Customize Your Own Electric Guitar with CNC Machining
WayKen’s expertise in machining helped Raymond achieve the level of craftsmanship and quality he aspired to for his instrument.
Raymond, an archaeologist and art restorer, has always had a passion for music and played the electric guitar for many years. He aspires to have his own independent design. Raymond’s vision was to create an electric guitar that combined modern and traditional elements, and that was exceptionally strong, durable, and lightweight. After the design was completed, Raymond found WayKen to turn his design into reality.
At the core of this guitar is a meticulous fusion of contemporary and classical elements, resulting in showcases a sleek and modern aesthetic. It also needs to preserve the iconic features and tonal qualities of common guitars. WayKen reputation for precision and expertise in machining made us the perfect partner to help Raymond achieve this project.
Process: CNC milling
Surface Finish: deburring, machined surface (Ra0.8)
Material: 7075 aluminum alloy
Quantity: Prototype, 2 sets of 4 parts each
Lead Time: 13 days
3 Key Points for Successful Machining and Assembly
There are 3 key points in this project, the difficulty of machining the material itself, the deformation of the thin-walled structure, and the assembly of the part. Let’s see more details.
Effective Milling High-strength Aluminum 7075
7075 aluminum is a high-strength material, and one of its main characteristics is the high strength-to-weight ratio. This makes it ideal for use in applications where weight is a critical factor, but strength cannot be compromised. For example, the metal electric guitar in this project.
However, 7075 aluminum is also known for its difficulty in machining. It has a tendency to gall or peel during machining. Also, aluminum 7075 is prone to heat buildup, which can lead to warping or cracking during the milling process.
To overcome these challenges, WayKen used some strategies. One is to use high-lubricity cutting fluids. These fluids help to reduce friction and heat buildup, while also protecting the surface of the material from damage. Another is to use high-speed cutting tools. These tools are designed to reduce the amount of heat generated during the machining process, which helps to prevent warping and cracking.
Making the Part of Thin-walled Don’t Deform
One reason for the distortion of thin-walled parts during machining is the large size of the part. This is the case with the guitar body and headstock in this project. The body measures 438 x 322mm and is 2-3mm thick, and the headstock is 871 mm long and about 3mm thick. The other reason why thin-walled parts might deform during machining is due to the stresses that are generated during the cutting process. These stresses can cause the material to warp, twist, or buckle, resulting in a part that is out of tolerance or unusable.
One way of WayKen to prevent deformation is to use high-speed machining. This method not only reduces the amount of heat generated during cutting but also reduces the force applied to the material. Additionally, using specially designed cutting tools that are optimized for thin-walled aluminum parts.

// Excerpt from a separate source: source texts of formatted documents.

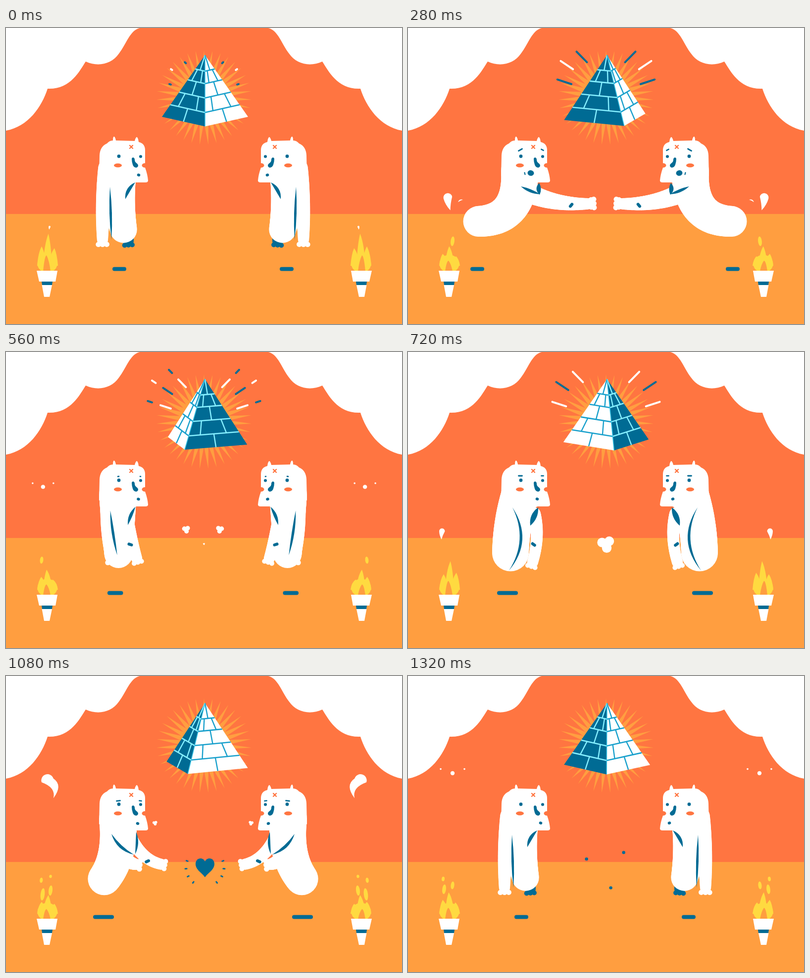
Write an HTML page with a canvas that moves like this. It is 800 px wide and 600 px high and loops after 1.36 s.

```html
<!DOCTYPE html>
<html lang="en">
<head>
<meta charset="utf-8">
<title>Pyramid ritual</title>
<style>
html, body { margin: 0; width: 100%; height: 100%; overflow: hidden; }
canvas { display: block; width: 800px; height: 600px; }
</style>
</head>
<body>
<canvas id="stage" width="800" height="600"></canvas>
<script>
const ctx = document.getElementById('stage').getContext('2d');
const RED = '#ff7541', ORANGE = '#ff9e40', BLUE = '#006b94', YELLOW = '#ffda40', WHITE = '#fff';
const STEP = 40, FRAMES = 34, CYCLE = 17, TAU = Math.PI * 2;

// ---------- helpers ----------
const lerp = (a, b, u) => a + (b - a) * u;
const mix = (a, b, u) => a.map((v, i) => lerp(v, b[i], u));
const clamp = u => Math.min(1, Math.max(0, u));
const smooth = u => u * u * (3 - 2 * u);
const rad = deg => deg * Math.PI / 180;

// Point on a Bezier curve of any degree, given flat x,y pairs.
function bezier(p, u) {
  while (p.length > 2) p = mix(p.slice(0, -2), p.slice(2), u);
  return p;
}

function fillPath(color, build) {
  ctx.fillStyle = color;
  ctx.beginPath();
  build();
  ctx.fill();
}

const ellipse = (color, x, y, rx, ry = rx, turn = 0) =>
  fillPath(color, () => ctx.ellipse(x, y, rx, ry, turn, 0, TAU));

const polygon = (color, ...pts) =>
  fillPath(color, () => { for (let i = 0; i < pts.length; i += 2) ctx.lineTo(pts[i], pts[i + 1]); });

function line(color, width, x1, y1, x2, y2, cap = 'round') {
  ctx.strokeStyle = color;
  ctx.lineWidth = width;
  ctx.lineCap = cap;
  ctx.beginPath();
  ctx.moveTo(x1, y1);
  ctx.lineTo(x2, y2);
  ctx.stroke();
}

// Tapered tube along a curve.
function limb(color, path, r0, r1) {
  for (let u = 0; u <= 1; u += 1 / 48) ellipse(color, ...bezier(path, u), lerp(r0, r1, u));
}

// Two arcs between the same tips, each bowed sideways by its own amount.
function crescent(color, [x1, y1, x2, y2, bowA, bowB]) {
  const len = Math.hypot(x2 - x1, y2 - y1), nx = (y1 - y2) / len, ny = (x2 - x1) / len;
  const control = bow => [(x1 + x2) / 2 + nx * bow * 2, (y1 + y2) / 2 + ny * bow * 2];
  fillPath(color, () => {
    ctx.moveTo(x1, y1);
    ctx.quadraticCurveTo(...control(bowA), x2, y2);
    ctx.quadraticCurveTo(...control(bowB), x1, y1);
  });
}

// Three dots evenly spaced on a ring.
function trio(color, x, y, ring, turn, r) {
  for (let i = 0; i < 3; i++) {
    const a = rad(turn + i * 120);
    ellipse(color, x + ring * Math.cos(a), y + ring * Math.sin(a), r);
  }
}

// Draws once as is and once flipped, with x going to sum - x.
function mirrored(sum, draw) {
  draw();
  ctx.save();
  ctx.translate(sum, 0);
  ctx.scale(-1, 1);
  draw();
  ctx.restore();
}

// ---------- backdrop ----------
const CLOUD = new Path2D('M0 0H270C250 5 243 33 228 52C213 74 185 79 161 68C148 88 130 125 84 123C72 160 45 200 0 208Z');

function backdrop() {
  ctx.fillStyle = RED;
  ctx.fillRect(0, 0, 800, 600);
  ctx.fillStyle = ORANGE;
  ctx.fillRect(0, 377, 800, 223);
  mirrored(800, () => { ctx.fillStyle = WHITE; ctx.fill(CLOUD); });
  fillPath(ORANGE, () => {
    for (let i = 0; i < 70; i++) {
      const r = i % 2 ? 50 : 96, a = i * TAU / 70;
      ctx.lineTo(400 + r * Math.sin(a), 141 - r * Math.cos(a));
    }
  });
}

// ---------- pyramid ----------
const ROWS = [0, .225, .4, .6, .804, 1];
const APEX = [402, 55];

// Corner of the square base, seen in mild perspective.
function corner(deg) {
  const depth = 87 * Math.cos(rad(deg));
  return [402 + 87 * Math.sin(rad(deg)) * 535 / (535 - depth), 180 + .225 * depth];
}

function pyramid(f) {
  const turn = 180 * smooth(f / FRAMES);
  for (let k = -3; k <= 0; k++) {
    const a = corner(turn + k * 90), b = corner(turn + k * 90 + 90);
    const facing = (a[0] - APEX[0]) * (b[1] - APEX[1]) - (a[1] - APEX[1]) * (b[0] - APEX[0]);
    if (facing >= 0) continue;
    const dark = k % 2 !== 0, ink = dark ? '#86efff' : '#18a0cc';
    const at = (h, u) => mix(APEX, mix(a, b, (u + 1) / 2), h);
    polygon(dark ? BLUE : WHITE, ...APEX, ...a, ...b);
    for (let r = 0; r < 5; r++) {
      if (r) line(ink, 2.6, ...at(ROWS[r], -1), ...at(ROWS[r], 1), 'butt');
      for (const u of r % 2 ? [-.54, .5] : [0])
        line(ink, 2.4, ...at(ROWS[r], u), ...at(ROWS[r + 1], u), 'butt');
    }
  }
  for (let k = -3; k <= 0; k++)
    if (Math.cos(rad(turn + k * 90)) > .72) line('#3cc4e6', 1.6, ...APEX, ...corner(turn + k * 90), 'butt');
}

// Each spark: starting point and outward direction.
const SPARKS = [[334, 84, -.83, -.555], [362, 70, -.7, -.72], [331, 114, -.95, -.31]];

function sparks(age, swap) {
  if (age < 0 || age > 14) return;
  const head = 46 * clamp((age - 1.5) / 8.5) + 1, tail = 40 * clamp((age - 6.5) / 7) - 2;
  SPARKS.forEach(([x, y, dx, dy], i) => {
    const color = (i === 0) !== swap ? WHITE : BLUE;
    mirrored(800, () => line(color, 4, x + dx * tail, y + dy * tail, x + dx * head, y + dy * head));
  });
}

// ---------- creatures ----------
// body: bend x,y, rump x,y,radius; arm and far: shoulder, elbow, hand;
// fold and chin: crescents; mouth: x,y,radius; brow: y,tilt,half width; shadow: x,half width.
const POSES = [
  { at: 0, body: [224, 350, 238, 411, 27], arm: [206, 285, 194, 360, 195, 432], far: [240, 330, 244, 380, 247, 434],
    fold: [210, 322, 213, 429, -2.5, 2.5], chin: [261, 313, 241, 347, 0, 7],
    mouth: [268, 298, 3.3], brow: [252, 0, 0], shadow: [229, 10] },
  { at: 1, body: [208, 350, 207, 410, 37], arm: [210, 300, 190, 370, 200, 425], far: [255, 328, 267, 375, 251, 429],
    fold: [211, 315, 204, 443, -23.5, -18], chin: [263, 315, 247, 352, -5, 6],
    mouth: [261, 298, 3.3], brow: [251, 0, 3.5], shadow: [201, 17] },
  { at: 6.5, body: [227, 392, 139, 392, 31], arm: [245, 335, 300, 360, 369, 356], far: [245, 335, 325, 358, 364, 356],
    fold: [228, 321, 267, 337, -2, 4], chin: [265, 314, 266, 338, -3, 6],
    mouth: [248, 294, 6.5], brow: [247, 2, 3.5], shadow: [140, 10] },
  { at: 10.5, body: [232, 368, 197, 413, 33], arm: [225, 330, 232, 378, 264, 382], far: [253, 330, 276, 374, 315, 382],
    fold: [213, 320, 258, 362, 3, 9], chin: [263, 316, 261, 361, -5, 0],
    mouth: [266, 299, 3.3], brow: [253, .3, 3.5], shadow: [197, 17] }
];

// The motion is drawn on twos, apart from the first pose change.
function poseAt(phase) {
  const p = phase < 2 ? phase : 2 * Math.floor(phase / 2) + .5;
  const i = POSES.findLastIndex(pose => pose.at <= p);
  const a = POSES[i], b = POSES[i + 1] || { ...POSES[0], at: 16.5 };
  const u = smooth((p - a.at) / (b.at - a.at));
  const pose = {};
  for (const key in a) if (key !== 'at') pose[key] = mix(a[key], b[key], u);
  return pose;
}

// Three fingertips in line across the end of an arm.
function fingers(color, [, , ex, ey, hx, hy], r) {
  const a = Math.atan2(hy - ey, hx - ex);
  for (const side of [-.7, 0, .7]) {
    const along = .55 * r, across = side * r;
    ellipse(color, hx + along * Math.cos(a) - across * Math.sin(a), hy + along * Math.sin(a) + across * Math.cos(a), r * .45);
  }
}

// Dark mark on the underside of the far wrist.
function cuff(path) {
  const [x, y] = bezier(path, .65), [px, py] = bezier(path, .6);
  const a = Math.atan2(y - py, x - px) + Math.PI / 2;
  line(BLUE, 6, x + 3 * Math.cos(a), y + 3 * Math.sin(a), x + 8 * Math.cos(a + .35), y + 8 * Math.sin(a + .35), 'round');
}

const HEAD = new Path2D('M188 300L189 258Q190 240 204 234Q209 228 216 228Q216 220 218.5 220Q221 222 222 228L260 229Q262 221 264.5 221Q267 223 268 231Q281 234 281 248L281 283Q286 297 287 309Q287 313 282 313L262 313L220 330Z');
const NOSE = new Path2D('M254 265C255 261 260 262 260 267C260 274 267 274 267 279C266 285 258 284 256 277Q254 271 254 265');

function face({ mouth: [mx, my, size], brow: [browY, tilt, half] }) {
  line(RED, 2.4, 250, 238, 256, 244);
  line(RED, 2.4, 256, 238, 250, 244);
  ellipse(RED, 226, 278.5, 8, 4);
  ellipse(RED, 281, 278.5, 6.5, 4.5);
  ellipse(BLUE, 228, 260, 3.4);
  ellipse(BLUE, 272, 260.5, 3);
  ctx.fill(NOSE);
  ellipse(BLUE, mx, my, size, size * .87, .2);
  if (size > 5) line(BLUE, 2, 235.5, 293, 236.5, 297);
  if (half > .8) {
    line(BLUE, 2.8, 227 - half, browY + tilt, 227 + half, browY - tilt);
    line(BLUE, 2.6, 271.5 - half * .6, browY - tilt * .6, 271.5 + half * .6, browY + tilt * .6);
  }
}

function creature(phase) {
  const pose = poseAt(phase), { body, arm, far, shadow } = pose;
  const hanging = far[5] > 430;
  line(BLUE, 8, shadow[0] - shadow[1], 488.5, shadow[0] + shadow[1], 488.5);
  limb(hanging ? BLUE : WHITE, far, 13, 11);
  fingers(hanging ? BLUE : WHITE, far, 11);
  limb(WHITE, [226, 290, ...body.slice(0, 4)], 38, body[4]);
  limb(WHITE, arm, 20, 11);
  fingers(WHITE, arm, 12);
  ctx.fill(HEAD);
  crescent(BLUE, pose.fold);
  crescent(BLUE, pose.chin);
  if (!hanging) cuff(far);
  face(pose);
}

// ---------- torches ----------
const EMBER_BIRTHS = [3, 8, 18, 19.5, 23.5, 25, 27.5, 29];

function flame(f) {
  const p = f % CYCLE, height = 44 + 32 * Math.exp(-p / 4) + 12 * (p / CYCLE) ** 3;
  ellipse(YELLOW, 83.5, 478, 20, 18);
  for (let i = 0; i < 3; i++) {
    const x = 72 + 12 * i, tall = height * (i === 1 ? 1 : .66 + .06 * Math.sin(f + 2 * i));
    const tip = x + 2 * Math.sin(f * .7 + i);
    fillPath(YELLOW, () => {
      ctx.moveTo(x - 9, 482);
      ctx.quadraticCurveTo(x - 7, 488 - tall * .65, tip, 493 - tall);
      ctx.quadraticCurveTo(x + 7, 488 - tall * .65, x + 9, 482);
    });
  }
  fillPath(ORANGE, () => {
    ctx.moveTo(75, 493);
    ctx.quadraticCurveTo(78, 493 - height * .42, 82, 493 - height * .42);
    ctx.quadraticCurveTo(87, 493 - height * .3, 90, 493);
  });
  EMBER_BIRTHS.forEach((birth, i) => {
    const age = f - birth;
    if (age < 1 || age > 9) return;
    const x = i % 2 ? 75 - age * .5 : 90;
    ellipse(YELLOW, x, 453 - 5.2 * age, 4.6 - age * .2, 15 - 1.3 * age, .12);
  });
}

function torch(f) {
  flame(f);
  polygon(WHITE, 62, 492, 104, 492, 100, 514, 67, 514);
  polygon(BLUE, 72, 514, 94, 514, 93, 521, 73, 521);
  polygon(WHITE, 72.5, 521, 93, 521, 88, 545, 77, 545);
}

// ---------- rising wisps ----------
const WISPS = [
  { birth: 0, ease: smooth, path: [88, 403, 98, 350, 50, 310, 78, 268], size: 9, curl: 0 },
  { birth: 17, ease: u => u, path: [73, 375, 45, 320, 105, 135, 90, 197], size: 13, curl: 30 }
];

function wisp({ birth, ease, path, size, curl }, f) {
  const u = (f - birth) / 16;
  if (u < 0 || u > 1.07) return;
  const [x, y] = bezier(path, ease(clamp(u)));
  if (u > .85) {
    const spread = u * 24;
    ellipse(WHITE, x, y, 4.2);
    for (const side of [-1, 1]) ellipse(WHITE, x + side * spread, y - spread * .35, 1.8);
    return;
  }
  const r = Math.max(2, size * Math.sqrt(Math.sin(Math.PI * u)));
  const dx = r * (2 * u - .3), dy = r * 2.9, len = Math.hypot(dx, dy);
  const nx = -dy / len, ny = dx / len, angle = Math.atan2(ny, nx);
  const bend = r * (.3 - curl * Math.max(0, u - .375) ** 2);
  const side = w => [x + dx / 2 + nx * (bend + w * r), y + dy / 2 + ny * (bend + w * r)];
  fillPath(WHITE, () => {
    ctx.arc(x, y, r, angle, angle + Math.PI);
    ctx.quadraticCurveTo(...side(-.6), x + dx, y + dy);
    ctx.quadraticCurveTo(...side(.6), x + nx * r, y + ny * r);
  });
}

function wisps(f) {
  for (const w of WISPS) wisp(w, f);
  const phase = f % CYCLE;
  if (phase >= 5 && phase <= 7) crescent(WHITE, [101, 353, 111, 348, -2.5, -.5]);
}

// ---------- breath and heart ----------
const puff = (x, y, s) => trio(WHITE, x, y, 8.5 * s, 80, 9.7 * s);

function breath(f) {
  const p = f % CYCLE, u = clamp((p - 11) / 4);
  if (p >= 10 && p <= 14) mirrored(796, () => puff(lerp(301, 385, u), lerp(298, 380, u), .28 + .25 * u));
  const size = 1 - Math.abs(f - 18) * .22;
  if (size > 0) puff(400, 389, size);
}

const HEART = new Path2D('M0 20C-5 12 -19 5 -19 -7C-19 -20 -4 -22 0 -12C4 -22 19 -20 19 -7C19 5 5 12 0 20Z');

function heart(f) {
  if (f > 21 && f <= 30) {
    const size = Math.min(1, (f - 21) * .24);
    ctx.save();
    ctx.translate(402, 388);
    ctx.scale(size, size);
    ctx.fillStyle = BLUE;
    ctx.fill(HEART);
    ctx.restore();
  }
  if (f >= 21 && f <= 24) trio(WHITE, 402, 388, 32 * (f - 18) / 5, 30, 1.6);
  if (f >= 25 && f <= 29) mirrored(804, () => {
    for (let i = 0; i < 4; i++) {
      const a = rad(24 * i - 20), r = 37 + (f - 27) * 2;
      line(BLUE, 3, 402 + r * Math.cos(a), 388 + r * Math.sin(a), 402 + (r + 3) * Math.cos(a), 388 + (r + 3) * Math.sin(a));
    }
  });
  if (f >= 31) trio(BLUE, 402, 386, 44 * (f - 28) / 5, 80, 3.2);
}

// ---------- loop ----------
const start = performance.now();

function render() {
  const f = Math.floor((performance.now() - start) / STEP) % FRAMES;
  backdrop();
  sparks(f, false);
  if (f > 9) sparks(f - 9, true);
  pyramid(f);
  mirrored(796, () => creature(f % CYCLE));
  mirrored(801, () => torch(f));
  mirrored(800, () => wisps(f));
  breath(f);
  heart(f);
  requestAnimationFrame(render);
}
render();
</script>
</body>
</html>
```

Another strategy for controlling deformation is to use specialized work-holding and fixturing techniques. This can help to distribute the cutting forces more evenly across the surface of the part, reducing the risk of warping or buckling.
Ensuring the Right Tolerances for Guitar Part Assembly
The right tolerances are important for the assembly of parts. If the assembly tolerances are too loose, the guitar may have intonation issues or other performance problems. Conversely, if the tolerances are too tight, the parts may not fit together at all.
The project appears in two ways in terms of assembly. The first picture shows two parts both measuring 74mm, assembled with zero dimensions. The second picture shows that the internal part is 0.03mm larger than the external part, assembled with interference.
WayKen solved these problems in two ways. One is to reduce the internal dimensions and enlarge the external dimensions; the other is to take negative tolerances for the internal dimensions and positive tolerances for the external dimensions. In these ways, the guitar was ensured a smooth, accurate fit during the assembly process.
After Raymond received his metal guitar, he was satisfied and fine-tuned various parts of the instrument, such as the bridge and tuning pegs, to make sure it played well.
When it was finally time to play his electric guitar, Raymond was thrilled with the performance result and shared his joy with us. The aluminum 7075 gave the instrument a unique, modern, and industrial feel that was unlike any other guitar he had played before. The added strength and durability of the material also meant that the guitar could withstand the rigors of touring and performing.
In the meantime, Raymond brought his proud electric guitar to present it at the NAMM show near Los Angeles and received a lot of praise. WayKen is also happy for Raymond and hopes that his performance and music will be enjoyed by more and more people.